He will be encouraged, too, if he compares his relative freshness to 37-year-old Golovkin’s history of violence and if he interprets Golovkin’s loss to Alvarez, as well as one or two flat performances prior to that, as being indicative of a monster losing his ability to scare. Certainly, if Rolls looks hard enough, there is confidence to be gained. He will see what he wants to see, as they all do.
Unlikely, though, that confidence, work ethic and a dream will be enough to help Rolls produce what would undoubtedly be the upset of 2019. No, to do that he will need to be someone else, someone with a different set of skills, someone boosted by a level of experience he currently lacks. He will have needed to test his mettle against better opposition and distanced himself from the ignorance of the undefeated prospect. Then and only then might Rolls stand a chance of doing to Golovkin what nobody else, Canelo aside, has managed.
Ultimately, with a point to prove, a defeat to forget and a highlight reel knockout in the offing, Golovkin should be good and motivated enough to get this one finished by the halfway mark. And so straightforward will he find it, there’s every chance he will be thinking of Canelo, his former flame, every step of the way.

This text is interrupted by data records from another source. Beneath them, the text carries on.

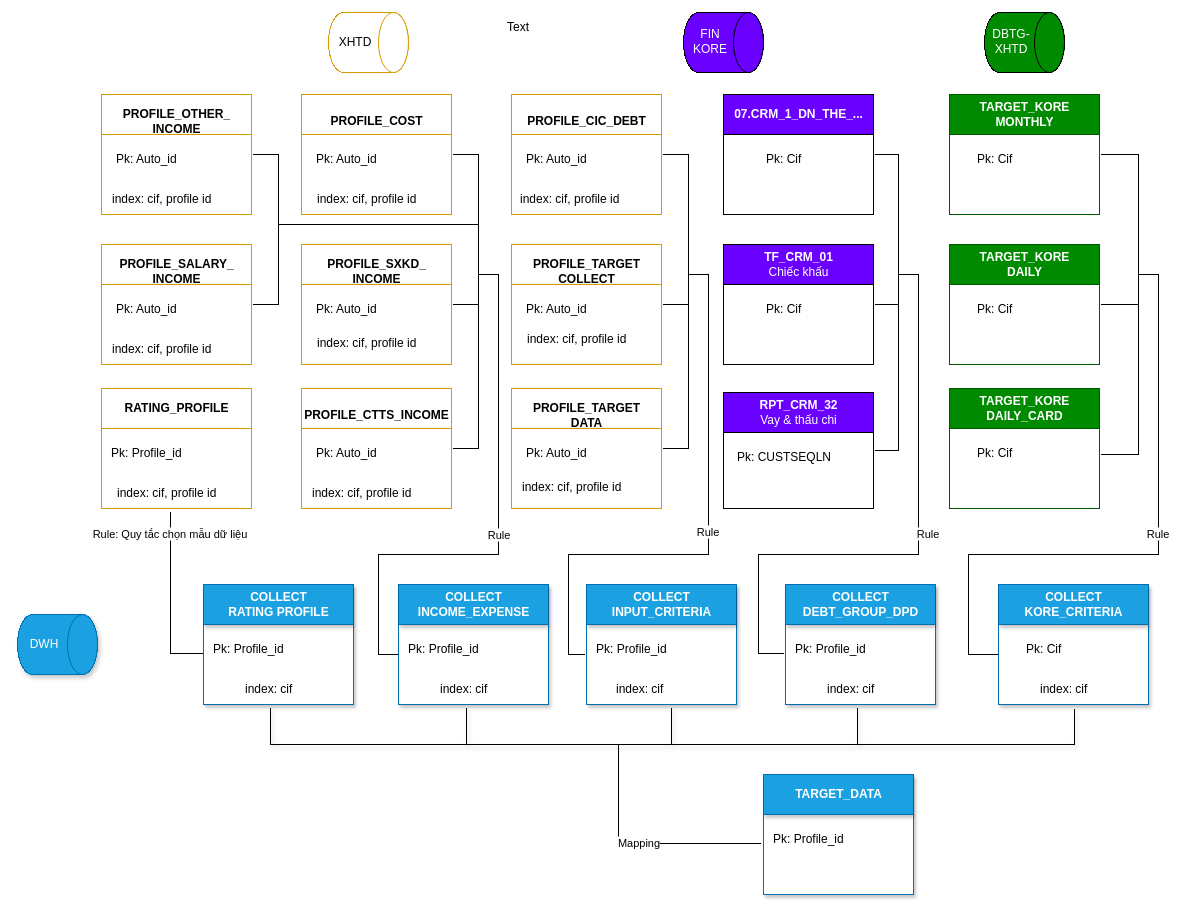
<!DOCTYPE html>
<html lang="vi">
<head>
<meta charset="utf-8">
<title>Data collection diagram</title>
<style>
:root {
  --ink: #000; --paper: #fff;
  --amber: #d79b00; --violet: #6a00ff;
  --green: #008a00; --green-line: #005700;
  --blue: #1ba1e2; --blue-line: #006eaf;
  --shadow: rgba(0, 0, 0, .22);
}
* { box-sizing: border-box; margin: 0; padding: 0; }
body { background: var(--paper); overflow: hidden; }
.diagram {
  position: relative; width: 1182px; height: 914px; overflow: hidden;
  background: var(--paper); color: var(--ink);
  font: 12px/15px "Liberation Sans", Arial, sans-serif; white-space: nowrap;
}
.connectors { position: absolute; inset: 0; fill: none; stroke: var(--ink); }
.connectors path { shape-rendering: crispEdges; }
.bus { filter: drop-shadow(2px 3px 2px var(--shadow)); }

.table, .store, .label { position: absolute; left: var(--x); top: var(--y); }
.table {
  width: 151px; height: 121px; border: 1px solid var(--line);
  display: flex; flex-direction: column; background: var(--paper);
}
.table h2 {
  height: 40px; flex: none; border-bottom: 1px solid var(--line);
  display: flex; flex-direction: column; align-items: center; justify-content: center;
  font-size: 12px; line-height: 15px; text-align: center;
  background: var(--head); color: var(--head-ink);
}
.table h2 small { font-size: 12px; font-weight: 400; }
.table p { line-height: 14px; }
.key { margin-top: 17px; padding-left: var(--key, 14px); }
.index { margin-top: var(--gap, 26px); padding-left: var(--index, 10px); }

.profile { --line: var(--amber); --head: var(--paper); --head-ink: var(--ink); }
.profile .low { justify-content: flex-start; padding-top: 19px; }
.profile .two { justify-content: flex-start; padding-top: 12px; }
.fin { --line: var(--ink); --head: var(--violet); --head-ink: #fff; --key: 42px; }
.kore { --line: var(--green-line); --head: var(--green); --head-ink: #fff; --key: 27px; }
.collect {
  --line: var(--blue-line); --head: var(--blue); --head-ink: #fff;
  --key: 9px; --index: 41px; box-shadow: 2px 3px 3px var(--shadow);
}
.collect h2 { box-shadow: 1px 3px 3px var(--shadow); }

.store { width: 81px; height: 61px; color: var(--text, #fff); }
.store svg { position: absolute; inset: 0; overflow: visible; fill: var(--fill); stroke: var(--line); }
.store span {
  position: relative; width: 54px; height: 60px;
  display: flex; align-items: center; justify-content: center; text-align: center;
}
.store.lifted svg { filter: drop-shadow(2px 3px 2px var(--shadow)); }
.label { transform: translate(-50%, -50%); font-size: 11px; line-height: 13px; background: var(--paper); }
.label.plain { font-size: 12px; }
</style>
</head>
<body>
<main class="diagram">

  <svg class="connectors" width="1182" height="914" viewBox="0 0 1182 914" aria-hidden="true">
    <g transform="translate(.5 .5)">
      <path d="M252 154H278V304H252M278 224H478"/>
      <path d="M452 154H478V448H452M452 304H478M478 274H498V554H378V654H397"/>
      <path d="M662 154H688V448H662M662 304H688M688 274H708V554H568V654H584"/>
      <path d="M874 154H898V450H874M874 304H898M898 274H918V554H758V653H783"/>
      <path d="M1100 154H1138V454H1100M1100 304H1138M1138 274H1158V554H968V654H998"/>
      <path d="M170 511V653H203"/>
      <path class="bus" d="M270 707V744H1074V708M466 707V744M671 707V744M857 707V744"/>
      <path d="M618 744V843H760"/>
    </g>
    <defs>
      <g id="cylinder" transform="translate(.5 .5)">
        <path d="M15 0H65A15 30 0 0 1 65 60H15A15 30 0 0 1 15 0Z"/>
        <ellipse cx="65" cy="30" rx="15" ry="30"/>
      </g>
    </defs>
  </svg>

  <!-- Data stores -->
  <div class="store" style="--x:328px;--y:12px;--fill:#fff;--line:var(--amber);--text:var(--ink)"><svg width="81" height="61"><use href="#cylinder"/></svg><span>XHTD</span></div>
  <div class="store" style="--x:683px;--y:12px;--fill:var(--violet);--line:var(--ink)"><svg width="81" height="61"><use href="#cylinder"/></svg><span>FIN<br>KORE</span></div>
  <div class="store" style="--x:984px;--y:12px;--fill:var(--green);--line:var(--ink)"><svg width="81" height="61"><use href="#cylinder"/></svg><span>DBTG-<br>XHTD</span></div>
  <div class="store lifted" style="--x:17px;--y:614px;--fill:var(--blue);--line:var(--blue-line)"><svg width="81" height="61"><use href="#cylinder"/></svg><span>DWH</span></div>

  <!-- Profile tables -->
  <section class="table profile" style="--x:101px;--y:94px">
    <h2 class="two">PROFILE_OTHER_<br>INCOME</h2>
    <p class="key">Pk: Auto_id</p><p class="index">index: cif, profile id</p>
  </section>
  <section class="table profile" style="--x:101px;--y:244px">
    <h2 class="two">PROFILE_SALARY_<br>INCOME</h2>
    <p class="key">Pk: Auto_id</p><p class="index">index: cif, profile id</p>
  </section>
  <section class="table profile" style="--x:101px;--y:388px;--key:9px;--index:15px">
    <h2>RATING_PROFILE</h2>
    <p class="key">Pk: Profile_id</p><p class="index">index: cif, profile id</p>
  </section>
  <section class="table profile" style="--x:301px;--y:94px;--index:15px">
    <h2 class="low">PROFILE_COST</h2>
    <p class="key">Pk: Auto_id</p><p class="index">index: cif, profile id</p>
  </section>
  <section class="table profile" style="--x:301px;--y:244px;--index:15px;--gap:20px">
    <h2 class="two">PROFILE_SXKD_<br>INCOME</h2>
    <p class="key">Pk: Auto_id</p><p class="index">index: cif, profile id</p>
  </section>
  <section class="table profile" style="--x:301px;--y:388px">
    <h2 class="low">PROFILE_CTTS_INCOME</h2>
    <p class="key">Pk: Auto_id</p><p class="index">index: cif, profile id</p>
  </section>
  <section class="table profile" style="--x:511px;--y:94px;--index:8px">
    <h2 class="low">PROFILE_CIC_DEBT</h2>
    <p class="key">Pk: Auto_id</p><p class="index">index: cif, profile id</p>
  </section>
  <section class="table profile" style="--x:511px;--y:244px;--index:15px;--gap:16px">
    <h2 class="two">PROFILE_TARGET<br>COLLECT</h2>
    <p class="key">Pk: Auto_id</p><p class="index">index: cif, profile id</p>
  </section>
  <section class="table profile" style="--x:511px;--y:388px;--gap:20px">
    <h2 class="two">PROFILE_TARGET<br>DATA</h2>
    <p class="key">Pk: Auto_id</p><p class="index">index: cif, profile id</p>
  </section>

  <!-- FIN KORE tables -->
  <section class="table fin" style="--x:723px;--y:94px">
    <h2>07.CRM_1_DN_THE_...</h2>
    <p class="key">Pk: Cif</p>
  </section>
  <section class="table fin" style="--x:723px;--y:244px">
    <h2>TF_CRM_01<small>Chiếc khấu</small></h2>
    <p class="key">Pk: Cif</p>
  </section>
  <section class="table fin" style="--x:723px;--y:392px;--key:13px;height:117px">
    <h2>RPT_CRM_32<small>Vay &amp; thấu chi</small></h2>
    <p class="key">Pk: CUSTSEQLN</p>
  </section>

  <!-- Target KORE tables -->
  <section class="table kore" style="--x:949px;--y:94px">
    <h2>TARGET_KORE<br>MONTHLY</h2>
    <p class="key">Pk: Cif</p>
  </section>
  <section class="table kore" style="--x:949px;--y:244px">
    <h2>TARGET_KORE<br>DAILY</h2>
    <p class="key">Pk: Cif</p>
  </section>
  <section class="table kore" style="--x:949px;--y:388px">
    <h2>TARGET_KORE<br>DAILY_CARD</h2>
    <p class="key">Pk: Cif</p>
  </section>

  <!-- Collect tables -->
  <section class="table collect" style="--x:203px;--y:584px">
    <h2>COLLECT<br>RATING PROFILE</h2>
    <p class="key">Pk: Profile_id</p><p class="index">index: cif</p>
  </section>
  <section class="table collect" style="--x:398px;--y:584px">
    <h2>COLLECT<br>INCOME_EXPENSE</h2>
    <p class="key">Pk: Profile_id</p><p class="index">index: cif</p>
  </section>
  <section class="table collect" style="--x:586px;--y:584px;--index:29px">
    <h2>COLLECT<br>INPUT_CRITERIA</h2>
    <p class="key">Pk: Profile_id</p><p class="index">index: cif</p>
  </section>
  <section class="table collect" style="--x:785px;--y:584px">
    <h2>COLLECT<br>DEBT_GROUP_DPD</h2>
    <p class="key">Pk: Profile_id</p><p class="index">index: cif</p>
  </section>
  <section class="table collect" style="--x:998px;--y:584px;--key:27px">
    <h2>COLLECT<br>KORE_CRITERIA</h2>
    <p class="key">Pk: Cif</p><p class="index">index: cif</p>
  </section>
  <section class="table collect" style="--x:763px;--y:774px">
    <h2>TARGET_DATA</h2>
    <p class="key">Pk: Profile_id</p>
  </section>

  <!-- Connector labels -->
  <span class="label plain" style="--x:518px;--y:27px">Text</span>
  <span class="label" style="--x:170px;--y:534px">Rule: Quy tắc chọn mẫu dữ liệu</span>
  <span class="label" style="--x:499px;--y:535px">Rule</span>
  <span class="label" style="--x:708px;--y:532px">Rule</span>
  <span class="label" style="--x:928px;--y:534px">Rule</span>
  <span class="label" style="--x:1158px;--y:534px">Rule</span>
  <span class="label" style="--x:639px;--y:843px">Mapping</span>
</main>
</body>
</html>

On the undercard, go-getting Uzbek prospect Israil Madrimov, 2-0 (2), fights durable Mexican Norberto Gonzalez, 23-12 (13), in a scheduled 10-rounder. Madrimov, a decorated amateur, has had only two fights as a pro but both were set for 10 rounds and he has already signalled his intention to challenge for a junior-middleweight world title. Also on the card, Ali Akhmedov, a Kazakh now based in Las Vegas, puts his 14-0 (10) pro record on the line against Louisiana’s Marcus McDaniel, undefeated at 15-0 (2), and Charles Conwell, 9-0 (7), fights Courtney Pennington, 12-3-3 (5), for the USBA super-welterweight title.